Venomous snakes, while usually beautiful, aren’t really the kind of animals that come to mind when we think of “animals helping people.” But researchers are discovering that proteins in snake venom could be extremely effective as cancer treatments!
To put it as simply as possible, cancer cells are problematic because they spread through the bloodstream, attach to new sites in the body, and signal new blood vessels to grow and supply them with nutrients.
Snake venom, on the other hand, is problematic because it prevents clotting and disrupts the nervous system. But it turns out that in addition to preventing clotting (by preventing platelets from attaching together), copperhead venom proteins also prevent cancer cells from attaching to other cells. AND- research showed that the venom also prevented cancer cells from signaling new blood vessel growth! In mouse studies, these proteins were very successful in preventing the spread of cancer cells.
The next step will be testing this protein compound on women with breast cancer. And don’t think it stops there- read more about the potential for snake venom to treat stroke, Alzheimer’s, and Parkinson’s patients. Rattlesnakes, pit vipers, mambas- the amazing research taking place is yet another reason to be in awe of these beautiful animals!
The human lymphatic system

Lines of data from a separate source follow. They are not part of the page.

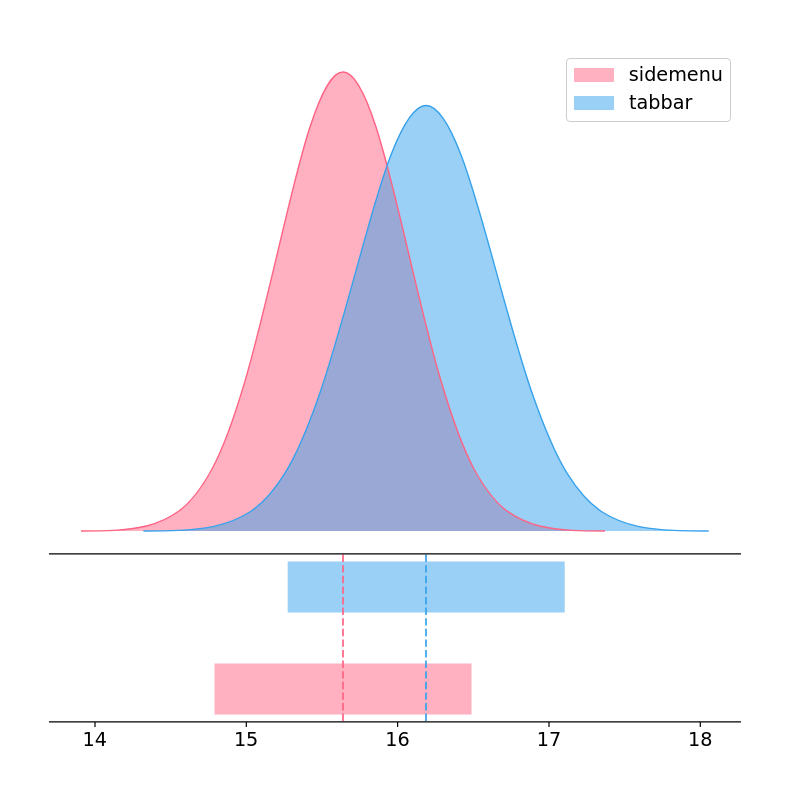
<!DOCTYPE html>
<html lang="en">
<head>
<meta charset="utf-8">
<title>Distribution of sidemenu and tabbar</title>
<style>
:root {
  --pink: #ff6384;
  --blue: #36a2eb;
  --pink-fill: rgb(255 99 132 / .5);
  --blue-fill: rgb(54 162 235 / .5);
  --ink: #000;
  --legend-border: #ccc;
}
* { box-sizing: border-box; margin: 0; }
html, body { width: 790px; height: 800px; overflow: hidden; background: #fff; }
.chart {
  position: relative;
  width: 790px;
  height: 800px;
  color: var(--ink);
  font: 19.2px/24px "DejaVu Sans", sans-serif;
}
.plot { position: absolute; inset: 0; display: block; }
.bell { vector-effect: non-scaling-stroke; }
.area, .interval { stroke: none; }
.curve { fill: none; stroke-width: 1.4; }
.pink-fill { fill: var(--pink-fill); }
.blue-fill { fill: var(--blue-fill); }
.pink-line { stroke: var(--pink); }
.blue-line { stroke: var(--blue); }
.mean { stroke-width: 2; stroke-dasharray: 7.4 3.2; opacity: .85; }
.axis { stroke: var(--ink); stroke-width: 1.2; }
.legend {
  position: absolute;
  left: 566px;
  top: 58px;
  width: 165px;
  height: 64px;
  padding: 4px 7px;
  display: flex;
  flex-direction: column;
  gap: 4px;
  list-style: none;
  border: 1.4px solid var(--legend-border);
  border-radius: 4px;
}
.legend li { display: flex; align-items: center; gap: 15px; }
.swatch { width: 40px; height: 14px; }
.swatch.pink { background: var(--pink-fill); }
.swatch.blue { background: var(--blue-fill); }
.tick-labels {
  position: absolute;
  left: 19px;
  top: 728px;
  width: 757px;
  display: grid;
  grid-template-columns: repeat(5, 1fr);
  text-align: center;
}
</style>
</head>
<body>
<main class="chart">
  <svg class="plot" width="790" height="800" viewBox="0 0 790 800" role="img" aria-label="Two overlapping bell curves with interval bars below">
    <defs>
      <path id="bell" class="bell" d="M-400 0C-367 0-333 0-300-11C-283-17-267-26-250-44S-217-90-200-135S-167-243-150-325S-117-505-100-606S-67-809-50-882S-17-1000 0-1000S33-956 50-882S83-708 100-606S133-406 150-325S183-180 200-135S233-62 250-44S283-17 300-11C333 0 367 0 400 0"/>
    </defs>

    <g class="density">
      <use href="#bell" class="area pink-fill" transform="translate(343 531) scale(.655 .459)"/>
      <use href="#bell" class="area blue-fill" transform="translate(426 531) scale(.7065 .4255)"/>
      <use href="#bell" class="curve pink-line" transform="translate(343 531) scale(.655 .459)"/>
      <use href="#bell" class="curve blue-line" transform="translate(426 531) scale(.7065 .4255)"/>
    </g>

    <g class="intervals">
      <rect class="interval blue-fill" x="287.7" y="561.5" width="277" height="51"/>
      <rect class="interval pink-fill" x="214.5" y="663.5" width="257" height="51"/>
      <line class="mean pink-line" x1="343" y1="721" x2="343" y2="554"/>
      <line class="mean blue-line" x1="426" y1="721" x2="426" y2="554"/>
    </g>

    <g class="axis">
      <line x1="49" y1="553.8" x2="741" y2="553.8"/>
      <line x1="49" y1="721.8" x2="741" y2="721.8"/>
      <line x1="95" y1="722" x2="95" y2="727"/>
      <line x1="246.3" y1="722" x2="246.3" y2="727"/>
      <line x1="397.6" y1="722" x2="397.6" y2="727"/>
      <line x1="549" y1="722" x2="549" y2="727"/>
      <line x1="700.3" y1="722" x2="700.3" y2="727"/>
    </g>
  </svg>

  <ul class="legend">
    <li><span class="swatch pink"></span>sidemenu</li>
    <li><span class="swatch blue"></span>tabbar</li>
  </ul>

  <div class="tick-labels">
    <span>14</span><span>15</span><span>16</span><span>17</span><span>18</span>
  </div>
</main>
</body>
</html>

Researchers at ETH Zurich in Switzerland have discovered that a protein called IL-7 (a protein that regulates T-cells and is important in immune defense) could possibly be the answer to a treatment for lymphedema. Lymphedema is a condition that is caused by impaired lymphatic system function. Breast cancer treatment is the most common cause of lymphedema in the U.S. (tumor removal often damages lymph tissue and vessels), but it also has other causes, including parasite infection. Characterized by swelling in the extremities, currently there is no treatment or cure for lymphedema, and patients must rely on physical therapy and compression of the affected extremity to relieve symptoms. In mouse studies, mice with functioning IL-7 receptors were shown to have much better lymphatic drainage than mice that were modified to lack a functioning IL-7 receptor. Mice with increased production of IL-7 showed an increase in lymphatic drainage, and normal, healthy mice given the protein also showed an improvement in lymphatic drainage function. Researchers can now use these findings to develop new experiments to possibly create a treatment with IL-7 that could either help prevent lymphedema or treat existing lymphedema. Is it is estimated that 140-250 million people are affected worldwide by lymphedema, so a potential for a new treatment is very encouraging. Even more encouraging is the fact that IL-7 is already being tested in clinical trials for other indications, so if further research shows promise, a treatment could be closer than you might think!